But it does seem to be especially important to eat well during the teenage years to gain the full benefits of a high fiber diet and reduce the risk of developing cancer. 'Maryam Farvid, a fellow at the Harvard School of Public Health who is lead author of the study, says the influence of fiber on cancer risk may be time-sensitive. Adolescence is "a period when breast cancer risk factors appear to be particularly important," she says.'

Read the full article on NPR.org.

USA Today: Cancer Mortality Rates Higher Among the Impoverished

USA Today released an article confirming what we have known for a long time- access to care and something as simple as a cancer screening is much harder for those in lower income brackets. And late detection of cancer results in higher mortality rates among those groups:

“We really can alter survival from the disease with early detection,” says Andrew Salner, director of the Hartford HealthCare Cancer Institute in Connecticut, one of several New England states that fared well. “We can bring down mortality … if we can provide equal access to care.”

But getting preventive screenings and quality treatment is much tougher for people who struggle daily just to get by. So cancer preys upon the poor. State-by-state rankings for poverty closely mirror those for cancer deaths.

Surviving financially day-to-day often takes priority over a doctor's visit or symptoms that can be ignored until it is too late.

“When you’re living in poverty, you have more immediate problems than seeing about getting a prostate screening or, ‘Is it time for a colonoscopy?’ ” he says. “You’re trying to make sure food is on the table. You’re trying to make sure the lights are on.  So we neglect our health a lot of times.”

What good are ground-breaking cancer treatments and early detection screening technologies if they never reach the people who need them most?

Read the full article on USA TODAY.

FDA Holding Public Meeting on FSMA Preventive Controls for Human and Animal Food Final Rules

Announcement by the Food and Drug Administration

The U.S. Food and Drug Administration announced today a public meeting to offer the opportunity for discussion on the recently finalized rules on preventive controls for human and animal foods under the FDA Food Safety Modernization Act (FSMA).

The meeting, entitled “FDA Food Safety Modernization Act: Final Rules to Establish Requirements for Current Good Manufacturing Practice, Hazard Analysis, and Risk – Based Preventive Controls for Human and Animal Food,”  will be held on October 20, 2015 from 8:30 a.m. until 5 p.m. at Chicago Marriott Downtown Magnificent Mile, 540 North Michigan Ave., Chicago, IL 60611.

The public meeting will also provide an opportunity to discuss the FDA’s comprehensive planning effort for the next phase of FSMA implementation, which involves putting in place the new public health prevention measures and the risk-based industry accountability framework that is at the core of the act.

Public meeting attendees are encouraged to register online to attend the meeting in person or via live Webcast.  For questions about registering for the meeting or to register by phone, contact Courtney Treece at 704-258-4983, FAX: 469-854-6992, e-mail: ctreece@planningprofessionals.com.
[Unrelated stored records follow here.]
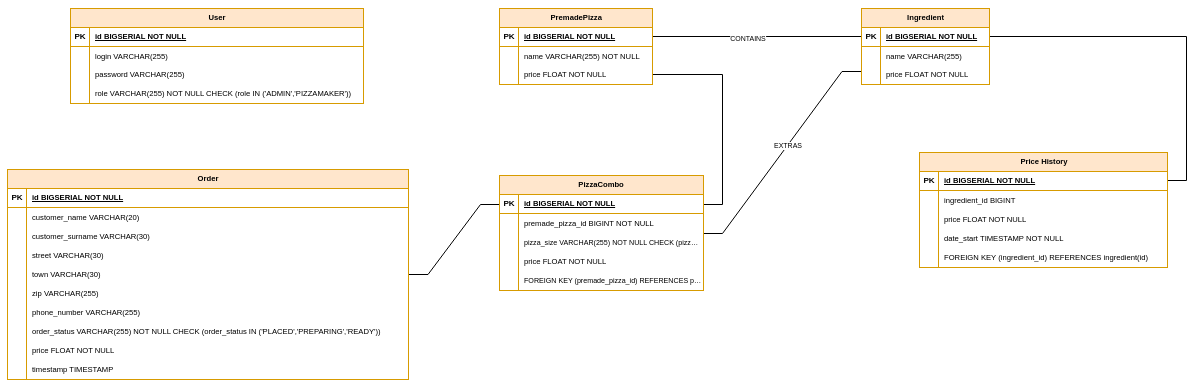
<!DOCTYPE html>
<html lang="en">
<head>
<meta charset="utf-8">
<title>Pizza ordering database schema</title>
<style>
:root {
  --paper: #ffffff;
  --ink: #000000;
  --border: #d79b00;
  --header: #ffe6cc;
  --narrow: 0.944;
}
* { box-sizing: border-box; margin: 0; padding: 0; }
html, body { width: 1200px; height: 388px; overflow: hidden; background: var(--paper); }
.diagram {
  position: relative;
  width: 1200px;
  height: 388px;
  overflow: hidden;
  color: var(--ink);
  font: 8.1px/1 "Liberation Sans", Arial, Helvetica, sans-serif;
}
.relations { position: absolute; left: 0; top: 0; }
.relations polyline { fill: none; stroke: var(--ink); stroke-width: 1; }
.relation-label {
  position: absolute;
  transform: translate(-50%, -50%) scaleX(var(--narrow));
  background: var(--paper);
  font-size: 7.4px;
  line-height: 8px;
}
.entity {
  position: absolute;
  display: grid;
  grid-template-columns: minmax(0, 1fr);
  grid-auto-rows: minmax(0, 1fr);
  border: 1px solid var(--border);
  background: var(--paper);
}
.entity h2 {
  display: flex;
  align-items: center;
  justify-content: center;
  font-size: inherit;
  font-weight: bold;
  background: var(--header);
  border-bottom: 1px solid var(--border);
}
.entity h2 span { transform: scaleX(var(--narrow)); }
.column { display: flex; min-width: 0; white-space: nowrap; }
.marker {
  flex: 0 0 19px;
  display: flex;
  align-items: center;
  justify-content: center;
  border-right: 1px solid var(--border);
}
.field {
  display: flex;
  align-items: center;
  margin-left: 4.5px;
  padding-top: 2px;
  transform: scaleX(var(--narrow));
  transform-origin: left center;
}
.key { font-weight: bold; border-bottom: 1px solid var(--border); }
.key .field { padding-top: 0; text-decoration: underline; }
.shortened { --narrow: 0.88; }
.user { left: 70px; top: 8px; width: 294px; height: 96px; }
.premade-pizza { left: 499px; top: 8px; width: 154px; height: 77px; }
.ingredient { left: 861px; top: 8px; width: 129px; height: 77px; }
.price-history { left: 919px; top: 152px; width: 249px; height: 116px; }
.pizza-combo { left: 499px; top: 175px; width: 205px; height: 116px; }
.order { left: 7px; top: 169px; width: 402px; height: 211px; }
.contains { left: 748px; top: 39px; }
.extras { left: 788px; top: 146px; }
</style>
</head>
<body>
<main class="diagram">
  <svg class="relations" width="1200" height="388" viewBox="0 0 1200 388" aria-hidden="true">
    <polyline points="652,36.5 862,36.5"/>
    <polyline points="652,74.5 722.5,74.5 722.5,204.5 703,204.5"/>
    <polyline points="862,71.5 842,71.5 722.5,233.5 703,233.5"/>
    <polyline points="408,274.5 428,274.5 480.5,204.5 500,204.5"/>
    <polyline points="989,36.5 1186.5,36.5 1186.5,180.5 1167,180.5"/>
  </svg>
  <span class="relation-label contains">CONTAINS</span>
  <span class="relation-label extras">EXTRAS</span>

  <section class="entity user">
    <h2><span>User</span></h2>
    <div class="column key"><span class="marker">PK</span><span class="field">id BIGSERIAL NOT NULL</span></div>
    <div class="column"><span class="marker"></span><span class="field">login VARCHAR(255)</span></div>
    <div class="column"><span class="marker"></span><span class="field">password VARCHAR(255)</span></div>
    <div class="column"><span class="marker"></span><span class="field">role VARCHAR(255) NOT NULL CHECK (role IN ('ADMIN','PIZZAMAKER'))</span></div>
  </section>

  <section class="entity premade-pizza">
    <h2><span>PremadePizza</span></h2>
    <div class="column key"><span class="marker">PK</span><span class="field">id BIGSERIAL NOT NULL</span></div>
    <div class="column"><span class="marker"></span><span class="field">name VARCHAR(255) NOT NULL</span></div>
    <div class="column"><span class="marker"></span><span class="field">price FLOAT NOT NULL</span></div>
  </section>

  <section class="entity ingredient">
    <h2><span>Ingredient</span></h2>
    <div class="column key"><span class="marker">PK</span><span class="field">id BIGSERIAL NOT NULL</span></div>
    <div class="column"><span class="marker"></span><span class="field">name VARCHAR(255)</span></div>
    <div class="column"><span class="marker"></span><span class="field">price FLOAT NOT NULL</span></div>
  </section>

  <section class="entity price-history">
    <h2><span>Price History</span></h2>
    <div class="column key"><span class="marker">PK</span><span class="field">id BIGSERIAL NOT NULL</span></div>
    <div class="column"><span class="marker"></span><span class="field">ingredient_id BIGINT</span></div>
    <div class="column"><span class="marker"></span><span class="field">price FLOAT NOT NULL</span></div>
    <div class="column"><span class="marker"></span><span class="field">date_start TIMESTAMP NOT NULL</span></div>
    <div class="column"><span class="marker"></span><span class="field">FOREIGN KEY (ingredient_id) REFERENCES ingredient(id)</span></div>
  </section>

  <section class="entity pizza-combo">
    <h2><span>PizzaCombo</span></h2>
    <div class="column key"><span class="marker">PK</span><span class="field">id BIGSERIAL NOT NULL</span></div>
    <div class="column"><span class="marker"></span><span class="field">premade_pizza_id BIGINT NOT NULL</span></div>
    <div class="column shortened"><span class="marker"></span><span class="field">pizza_size VARCHAR(255) NOT NULL CHECK (pizz…</span></div>
    <div class="column"><span class="marker"></span><span class="field">price FLOAT NOT NULL</span></div>
    <div class="column shortened"><span class="marker"></span><span class="field">FOREIGN KEY (premade_pizza_id) REFERENCES p…</span></div>
  </section>

  <section class="entity order">
    <h2><span>Order</span></h2>
    <div class="column key"><span class="marker">PK</span><span class="field">id BIGSERIAL NOT NULL</span></div>
    <div class="column"><span class="marker"></span><span class="field">customer_name VARCHAR(20)</span></div>
    <div class="column"><span class="marker"></span><span class="field">customer_surname VARCHAR(30)</span></div>
    <div class="column"><span class="marker"></span><span class="field">street VARCHAR(30)</span></div>
    <div class="column"><span class="marker"></span><span class="field">town VARCHAR(30)</span></div>
    <div class="column"><span class="marker"></span><span class="field">zip VARCHAR(255)</span></div>
    <div class="column"><span class="marker"></span><span class="field">phone_number VARCHAR(255)</span></div>
    <div class="column"><span class="marker"></span><span class="field">order_status VARCHAR(255) NOT NULL CHECK (order_status IN ('PLACED','PREPARING','READY'))</span></div>
    <div class="column"><span class="marker"></span><span class="field">price FLOAT NOT NULL</span></div>
    <div class="column"><span class="marker"></span><span class="field">timestamp TIMESTAMP</span></div>
  </section>
</main>
</body>
</html>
Early registration is strongly recommended because seating is limited.

For general questions about the meeting or to request special accommodations due to a disability: Juanita Yates, FDA, Center for Food Safety and Applied Nutrition, 240-402-1731, e-mail: Juanita.yates@fda.hhs.gov.

Registration and Additional Information

Please note the following important dates:

  • October 6, 2015: Closing date to request special accommodation due to a Disability
  • October 12, 2015: Closing date for Advance Registration

University of Maryland Constructing Groundbreaking Proton Treatment Facility

Not many may know of a fairly new cancer treatment approach known as Proton Therapy. Unlike other cancer treatment options, proton (or particle) therapy targets just the cancer tissue, minimizing damage to surrounding healthy tissue.

The University of Maryland is 1 of 4 institutions building APT cancer treatment centers. Once the facility opens, it will employ over 170 medical professionals trained in proton therapy. To read more about this exciting addition to Baltimore's growing cancer care survivorship network, visit www.advancedparticletherapy.com.